In Flagstaff at KNAU he took a small rural station and turned it into a regional powerhouse. Stark built alliances with folks in Native communities and extended the reach of KNAU with a second program stream, repeater and translator stations.  In a pattern he would duplicate in Eugene, Stark built a collaborative relationship with KJZZ in Phoenix.


Stark recently contacted Spark News with his perspective on the Spring 2018 Nielsen Audio ratings.  When he arrived in 2013 KLCC was facing a serious challenge from KOPB in Portland.  KOPB had signed on a repeater station that covers the city like a blanket.  KOPB’s repeater took a sizeable chunk of KLCC listeners. KLCC responded to KOPB with counter programming. Stark made changes that put the station back in control of their home market. We will get to that in a minute. First here is Stark’s take on the market and the ratings:

John Stark:  I'm a Spark lurker.  Thank you for zeroing in on audience numbers although I quibble with your focus on cume.  For me, market share, cume rating, and core cume are the most significant Nielsen metrics. You may be writing about the newly released Eugene-Springfield market numbers.  These points to consider:

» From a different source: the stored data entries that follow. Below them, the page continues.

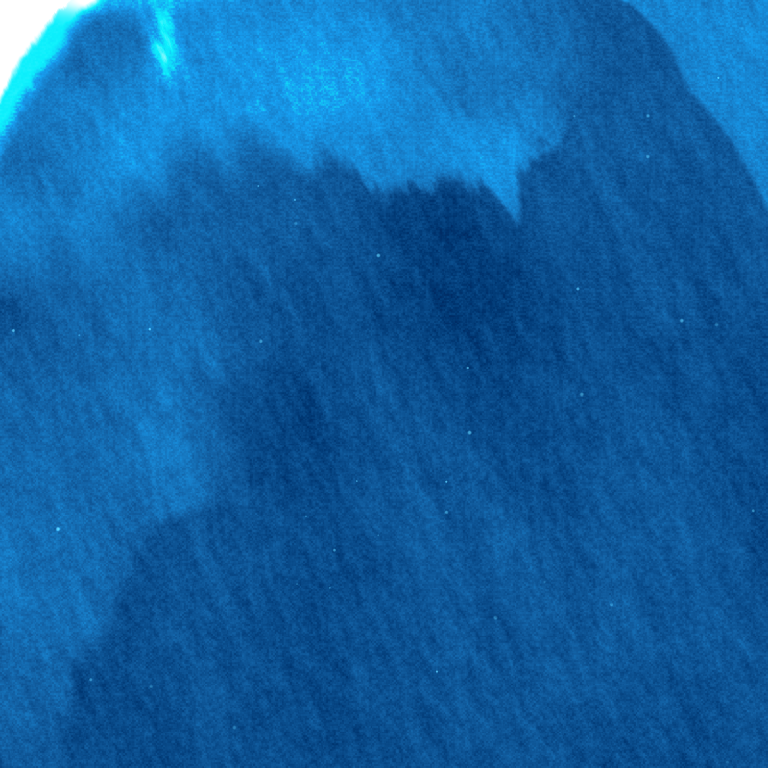
Reproduce this texture procedurally as a WebGL 2 fragment shader.

```glsl
#version 300 es
precision highp float;
// Shallow coast seen from above: white beach, cyan surf, pale shelf and wind-streaked deep water.
uniform vec2 u_resolution;
out vec4 fragColor;

float hash(vec2 p) {
  return fract(sin(dot(p, vec2(127.1, 311.7))) * 43758.5453);
}

float noise(vec2 p) {
  vec2 i = floor(p), f = fract(p);
  f = f * f * (3.0 - 2.0 * f);
  return mix(mix(hash(i), hash(i + vec2(1, 0)), f.x),
             mix(hash(i + vec2(0, 1)), hash(i + vec2(1, 1)), f.x), f.y);
}

float fbm(vec2 p) {
  float sum = 0.0, amp = 0.5;
  for (int i = 0; i < 5; i++) {
    sum += amp * noise(p);
    p = p * 2.03 + 7.3;
    amp *= 0.5;
  }
  return sum;
}

float glow(vec2 p, vec2 center, vec2 radius) {
  vec2 d = (p - center) / radius;
  return exp(-dot(d, d));
}

// Brightness level 0..5 to water, surf and sand colours
vec3 waterColor(float level) {
  vec3 c = mix(vec3(0.02, 0.26, 0.50), vec3(0.07, 0.37, 0.63), clamp(level, -0.8, 1.0));
  c = mix(c, vec3(0.09, 0.49, 0.78), clamp(level - 1.0, 0.0, 1.0));
  c = mix(c, vec3(0.09, 0.62, 0.94), clamp(level - 2.0, 0.0, 1.0));
  c = mix(c, vec3(0.05, 0.94, 0.99), clamp(level - 3.0, 0.0, 1.0));
  return mix(c, vec3(1.0), clamp(level - 4.0, 0.0, 1.0));
}

// Sparse faint whitecaps, one candidate per cell
float whitecaps(vec2 p) {
  vec2 g = p * 22.0, id = floor(g);
  vec2 center = 0.15 + 0.7 * vec2(hash(id + 3.1), hash(id + 8.7));
  float size = 0.025 + 0.03 * hash(id + 5.5);
  float dotMask = 1.0 - smoothstep(size * 0.3, size * 1.5, length(fract(g) - center));
  return dotMask * step(0.91, hash(id)) * (0.3 + hash(id + 1.9));
}

void main() {
  vec2 p = gl_FragCoord.xy / u_resolution;
  // Wind frame: x across the streaks, y along them
  vec2 wind = vec2(p.x * 0.91 + p.y * 0.41, p.y * 0.91 - p.x * 0.41);
  float cloud = fbm(p * 7.0) - 0.48;
  float broad = fbm(wind * vec2(11.0, 2.5) + 4.0) - 0.48;
  float band = fbm(wind * vec2(34.0, 5.0) + 9.0) - 0.48;
  float fine = fbm(wind * vec2(95.0, 28.0)) - 0.48;

  // Deep water with broad light and dark bands
  float deep = 0.45 + 0.8 * broad + 0.4 * cloud + 0.6 * band;
  deep -= 0.48 * glow(p, vec2(0.60, 0.64), vec2(0.15, 0.13));
  deep -= 0.32 * glow(p, vec2(0.37, 0.42), vec2(0.07, 0.14));
  deep += 0.55 * glow(p, vec2(0.27, 0.73), vec2(0.18, 0.11));
  deep += 0.32 * glow(p, vec2(0.85, 0.82), vec2(0.12, 0.16));
  deep += 0.20 * glow(p, vec2(0.70, 0.18), vec2(0.28, 0.20));
  // One clear streak with a sharp right side
  float streakX = p.x - 0.475 - 0.36 * (0.57 - p.y) - 0.02 * band;
  deep += 0.38 * smoothstep(-0.13, 0.0, streakX) * (1.0 - smoothstep(0.0, 0.015, streakX))
        * smoothstep(0.15, 0.38, p.y) * (1.0 - smoothstep(0.53, 0.62, p.y));

  // Pale bank along the left side, softer toward the top
  float bankEdge = 0.085 + 0.10 * smoothstep(0.05, 0.32, p.y)
                 + 0.10 * smoothstep(0.30, 0.36, p.y) + 0.03 * cloud + 0.03 * band;
  float bankSoft = mix(0.018, 0.06, smoothstep(0.25, 0.45, p.y));
  float bank = 1.0 - smoothstep(-bankSoft, bankSoft, p.x - bankEdge);
  float bankLevel = 1.2 + 1.1 * cloud + 0.4 * broad + 0.5 * band
                  + 0.50 * glow(p, vec2(0.03, 0.30), vec2(0.09, 0.18))
                  + 0.30 * glow(p, vec2(0.22, 0.40), vec2(0.05, 0.09))
                  - 0.70 * glow(p, vec2(0.02, 0.60), vec2(0.10, 0.07));
  float level = mix(deep, bankLevel, bank);

  // Bright shelf with a ragged, wind-combed lower edge
  float shelfY = 0.67 + 0.13 * smoothstep(0.08, 0.30, p.x) - 0.045 * smoothstep(0.42, 0.52, p.x)
               + 0.10 * smoothstep(0.67, 0.76, p.x) + 0.08 * smoothstep(0.76, 0.86, p.x);
  shelfY += 0.065 * (noise(vec2(wind.x * 32.0, wind.y * 5.0)) - 0.5) + 0.08 * band + 0.05 * fine;
  float soft = mix(0.07, 0.019, smoothstep(0.2, 0.5, p.x)) + 0.06 * smoothstep(0.76, 0.84, p.x);
  float shelf = smoothstep(-soft, soft, p.y - shelfY);
  float shelfLevel = 2.1 + 0.9 * cloud + 0.5 * broad + 0.4 * band;
  shelfLevel += 0.90 * glow(p, vec2(0.40, 0.90), vec2(0.17, 0.12));
  shelfLevel += 0.50 * glow(p, vec2(0.62, 0.80), vec2(0.09, 0.05));
  shelfLevel += 0.45 * glow(p, vec2(0.18, 0.78), vec2(0.08, 0.06));
  shelfLevel -= 0.40 * smoothstep(0.0, 0.02, p.x - 0.53 - 0.7 * (0.92 - p.y)) * smoothstep(0.82, 0.88, p.y);
  shelfLevel -= 1.05 * smoothstep(0.64, 0.82, p.x);
  shelfLevel -= 0.9 * glow(p, vec2(0.12, 0.93), vec2(0.07, 0.07));
  shelfLevel -= 0.65 * glow(p, vec2(0.03, 0.78), vec2(0.08, 0.06));
  level = mix(level, shelfLevel, shelf);

  // Pale water beyond the curved drop-off at upper right
  float dropX = 0.80 + 0.2 * pow((1.0 - p.y) / 0.273, 0.7) + 0.03 * cloud + 0.015 * band
              - 0.02 * glow(p, vec2(0.9, 0.88), vec2(0.1, 0.05));
  level = mix(level, 2.15 + 0.6 * cloud + 0.4 * band, smoothstep(-0.005, 0.008, p.x - dropX));

  // Surf and beach in the upper left corner
  float shore = dot(p - vec2(0.0, 0.868), vec2(0.84, -0.54)) + 0.07 * cloud + 0.015 * fine;
  level = mix(level, 4.0 + 0.4 * cloud, 1.0 - smoothstep(0.018, 0.052, shore));
  level = mix(level, 5.0, 1.0 - smoothstep(-0.010, 0.003, shore));
  level += 1.3 * glow(p, vec2(0.15, 1.0), vec2(0.10, 0.018));
  level += 2.4 * glow(p, vec2(0.216 + 0.04 * cloud, 0.945), vec2(0.018, 0.045)) * (0.9 + 1.2 * fine);
  level += 1.5 * glow(p, vec2(0.712, 0.805), vec2(0.007, 0.006));

  // Ripples, grain and whitecaps, calm over the beach
  float water = 1.0 - smoothstep(3.2, 4.2, level);
  float grain = hash(floor(p * 400.0)) + noise(p * 230.0) - 1.0;
  level += water * (1.1 * fine + 0.56 * grain);
  vec3 color = waterColor(level);
  color += water * 0.4 * whitecaps(p) * (1.0 - shelf) * vec3(0.5, 0.8, 0.7);
  fragColor = vec4(clamp(color, 0.0, 1.0), 1.0);
}
```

 • KLCC has a strong 8.6 market share, number two 12+ in the market, perennially maintaining one of the highest public radio shares in the nation. Eugene-Springfield is a public radio rich market, home to three CPB qualified stations:  KLCC, classical KWAX featuring Peter VandeGraff, and "Real Variety in Music" KRVM plus AM repeater stations for OPB and Jefferson Public Radio.
 • KLCC's 8.6 share is greater than the aggregated shares of all the other public radio stations serving Eugene.  That's because the home team always wins, "NPR For Oregonians" is a strong programming position, and FM trumps AM.
  • KLCC attributes its success to execution of a four-year strategic plan including news collaboration with OPB and Ashland's Jefferson Public Radio.  KLCC carries OPB's midday news program "Think Out Loud" and airs stories from OPB reporters everyday in newscasts. 

KEN SAYS: On the right is a comparison of KLCC’s and KOPB’s schedule during the prime listening hours.

Stark’s plan was brilliant and simple.  He put a lot of KOPB’s best programming on KLCC. As we said above, KLCC had been countering KOPB by airing different programs. That caused many people to tune to KOPB for NPR shows.

When Stark put his plan in action, KLCC added KOPB’s signature program – Think Out Loud – to KLCC’s schedule.  Many of the best public radio news programs air on KOPB and KLCC at the same time.

What Stark did with these changes was eliminate the reasons listeners had to were tune out KLCC and they came back to KOPB.


Stark’s message continues:

KLCC's future looks bright with the recent creation of the KLCC Public Radio Foundation, a 501c3 established to fund raise and advocate for the station. In its first year, the Foundation transferred $125,000 to KLCC and received multiple grants, including one that funds a Diversity Journalism Fellowship with a position now posted at

KLCC is hiring both a GM and PD.  I'm retiring at the end of the month after 44 years, 7+ stations in public radio.  Former PD Terry Gildea left to become PRNDI's first executive director.  Searches for both positions conducted by Livingston Associates with September 9th closings.

Learn more about the KLCC GM job at

1 comment:

  1. Thank you for writing this piece. John has been a transformative leader for KLCC and positioned the station for continued success.

    Jennifer Steele
    Associate Vice President for Planning and Institutional Effectiveness
    Lane Community College
    Eugene, Oregon